Grant & Eisenhofer attorneys, including principal Kimberly Evans and noted civil rights attorney Joshua Dubin, of counsel at G&E, along with co-counsel David Rudolph, a renowned civil rights lawyer, successfully defeated a motion to dismiss in Aguirre-Jarquin v. Seminole County et al (USDC FL-MD 20-0025). The wrongful conviction and imprisonment lawsuit alleges a number of Section 1983 constitutional violations, as well as violations of state law.

The decision will allow G&E and its co-counsel to continue pursuing claims on behalf of the plaintiff, Clemente Aguirre-Jarquin, who was wrongfully convicted of a double murder he did not commit.  As a result, he spent 14 years in prison with ten of those years on death row.

Mr. Aguirre’s lawsuit alleges that the murder investigation was woefully deficient and failed to meet constitutional standards.  His alibi was never properly explored, evidence implicating other potential suspects was ignored, and blood samples taken from the murder scene were never tested—which, had they been, would have revealed the presence of blood from the victims’ daughter and granddaughter, a woman with a well-known history of violence and mental illness and who made numerous confessions to the double murders in the years that followed.

Most notable from the opinion, the judge held that the lawsuit’s Section 1983 failure to investigate claims were adequately pleaded and that the investigating officers were not entitled to qualified immunity.  Quoting a previous court decision, Judge Dalton wrote, “When police officers ‘turn a blind eye to exculpatory information that is available to them, and instead support their actions on selected facts they chose to focus upon,’ they conduct a ‘constitutionally deficient’ investigation.”  Acknowledging that there was not prior case law directly on point for purposes of qualified immunity, Judge Dalton stated that “[b]ecause it is clearly established that an investigation must meet minimal constitutional standards before it’s permissible to arrest someone, then failing to satisfy those same standards during an investigation that undermines the truth-seeking function of a trial violates the Constitution too.”  Moreover, “[t]he Court need not wait for materially similar cases before declining to protect the type of intentional conduct Mr. Aguirre-Jarquin alleges caused his wrongful conviction-and fourteen years’ imprisonment-when the constitutional strictures prescribed for investigations and the right to a fair trial are clearly established.  We need fewer wrongful convictions, not more.”  Judge Dalton also held that the complaint adequately alleged a Section 1983 claim against the latent-print examiner for submitting a fabricated latent print report implicating Mr. Aguirre in the murders and that the Monell claims against Seminole County Sheriff Dennis Lemma were sufficiently pleaded.

If you or a loved one has been wrongfully convicted, Grant & Eisenhofer can help investigate your claim and may be able to help you seek compensation for your damages.

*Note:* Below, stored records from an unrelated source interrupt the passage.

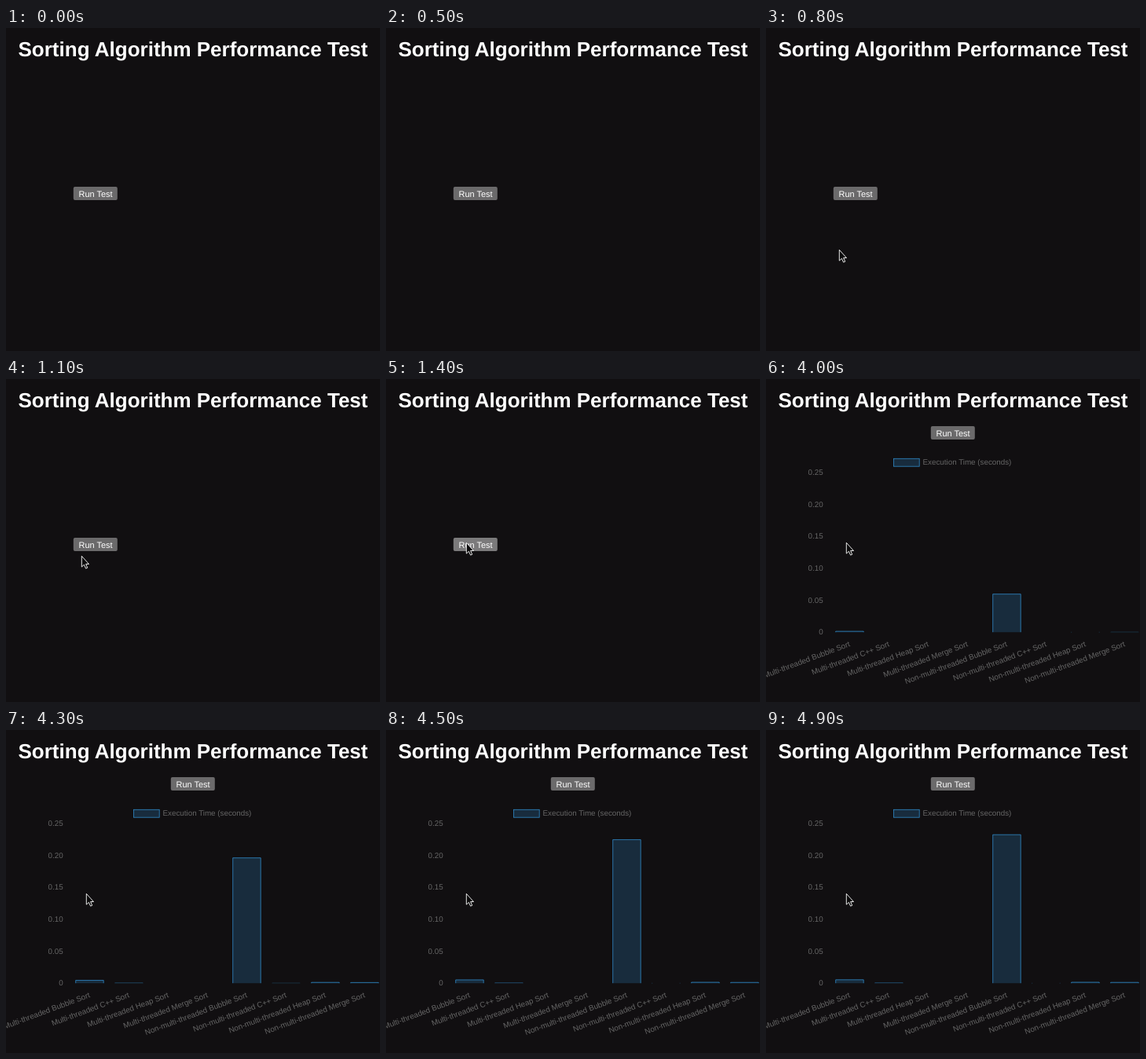
An HTML page with a canvas that plays this animation: 476x411 px, repeating every 5 s.

```html
<!DOCTYPE html>
<html lang="en">
<head>
<meta charset="utf-8">
<title>Sorting Algorithm Performance Test</title>
<style>
  html, body { margin: 0; width: 100%; height: 100%; overflow: hidden; background: #110f11; }
  canvas { display: block; }
</style>
</head>
<body>
<canvas id="stage" width="476" height="411"></canvas>
<script>
const ctx = document.getElementById('stage').getContext('2d');
const LOOP = 5000, STEP = 100;
const CURSOR_START = 600, HOVER_START = 1200, CHART_START = 4000;
const BASE = 322.2, BAR_WIDTH = 35.5, BAR_GAP = 50;
const BLUE = 'rgb(54,162,235)', PALE_BLUE = 'rgba(54,162,235,.2)', GREY = '#666';
const FONT = '"Liberation Sans", Arial, sans-serif';
const CHART_FONT_SIZE = 9.82, LINE_ALPHA = 0.8;

const kinds = ['Bubble', 'C++', 'Heap', 'Merge'];
const labels = ['Multi', 'Non-multi'].flatMap(p => kinds.map(k => `${p}-threaded ${k} Sort`));
const barHeights = [4.4, 0.5, 0, 0, 189, 0.3, 1.2, 1];
const cursorPath = [[91, 317], [92, 300], [93, 282], [94, 263], [95, 244], [96, 225], [99, 211], [102, 208]];
const arrow = new Path2D('M.3 .3V14.1L3.4 11.3L5.6 16.1L7.7 15.2L5.6 10.5H9.5Z');

// Unhinted glyphs, so that fractional sizes keep their true shape
ctx.textRendering = 'geometricPrecision';

function text(str, x, y, size, color, align = 'center', weight = '') {
  ctx.font = `${weight} ${size}px ${FONT}`;
  ctx.fillStyle = color;
  ctx.textAlign = align;
  ctx.fillText(str, x, y);
}

function button(x, y, hover) {
  ctx.fillStyle = hover ? '#7b7a7b' : '#6b6a6b';
  ctx.beginPath();
  ctx.roundRect(x, y, 56, 17, 2);
  ctx.fill();
  text('Run Test', x + 28.2, y + 12.5, 10.95, '#fff');
}

function bar(x, h) {
  if (h < 0.2) return;
  const top = BASE - h, right = x + BAR_WIDTH;
  if (h > 0.5) {
    ctx.fillStyle = PALE_BLUE;
    ctx.fillRect(x, top, BAR_WIDTH, h);
  }
  ctx.globalAlpha = Math.min(LINE_ALPHA, h);
  ctx.beginPath();
  // Hairline bars show only their corners
  if (h > 0.27 && h < 0.4) {
    for (const corner of [x, right]) {
      ctx.moveTo(corner - 0.5, BASE);
      ctx.lineTo(corner + 0.5, BASE);
    }
  } else {
    ctx.moveTo(x, BASE);
    ctx.lineTo(x, top);
    ctx.lineTo(right, top);
    ctx.lineTo(right, BASE);
  }
  ctx.stroke();
  ctx.globalAlpha = 1;
}

function chart(elapsed) {
  const grow = 1 - (1 - Math.min(1, elapsed / 1000 + 0.0715)) ** 4;
  ctx.strokeStyle = BLUE;
  ctx.lineWidth = 0.82;

  ctx.fillStyle = PALE_BLUE;
  ctx.fillRect(162.5, 101.3, 32.7, 9.9);
  ctx.globalAlpha = LINE_ALPHA;
  ctx.strokeRect(162.5, 101.3, 32.7, 9.9);
  ctx.globalAlpha = 1;
  text('Execution Time (seconds)', 199.5, 109, CHART_FONT_SIZE, GREY, 'left');

  for (let i = 0; i <= 5; i++) {
    const tick = i ? (i * 0.05).toFixed(2) : '0';
    text(tick, 72.7, 325.3 - i * 40.7, CHART_FONT_SIZE, GREY, 'right');
  }
  labels.forEach((label, i) => {
    const x = 88.7 + i * BAR_GAP;
    bar(x, barHeights[i] * grow);
    ctx.save();
    ctx.translate(x + 17.7, 336.8);
    ctx.rotate(-20.5 * Math.PI / 180);
    text(label, 0, 3.3, CHART_FONT_SIZE, GREY, 'right');
    ctx.restore();
  });
}

function cursor(t) {
  const i = Math.min(cursorPath.length - 1, (t - CURSOR_START) / STEP);
  ctx.save();
  ctx.translate(...cursorPath[i]);
  ctx.fillStyle = '#0b0a0b';
  ctx.strokeStyle = '#fff';
  ctx.lineWidth = 0.9;
  ctx.lineJoin = 'round';
  ctx.fill(arrow);
  ctx.stroke(arrow);
  ctx.restore();
}

function draw(now) {
  const t = Math.floor(now % LOOP / STEP) * STEP;
  ctx.fillStyle = '#110f11';
  ctx.fillRect(0, 0, 476, 411);
  text('Sorting Algorithm Performance Test', 238, 35.5, 26, '#fff', 'center', 'bold');
  if (t < CHART_START) {
    button(85.8, 202, t >= HOVER_START);
  } else {
    button(209.8, 60, false);
    chart(t - CHART_START);
  }
  if (t >= CURSOR_START) cursor(t);
}

const start = performance.now();
function loop() {
  draw(performance.now() - start);
  requestAnimationFrame(loop);
}
loop();
</script>
</body>
</html>
```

Call (855) 244-2031 or use our online form to schedule a free consultation.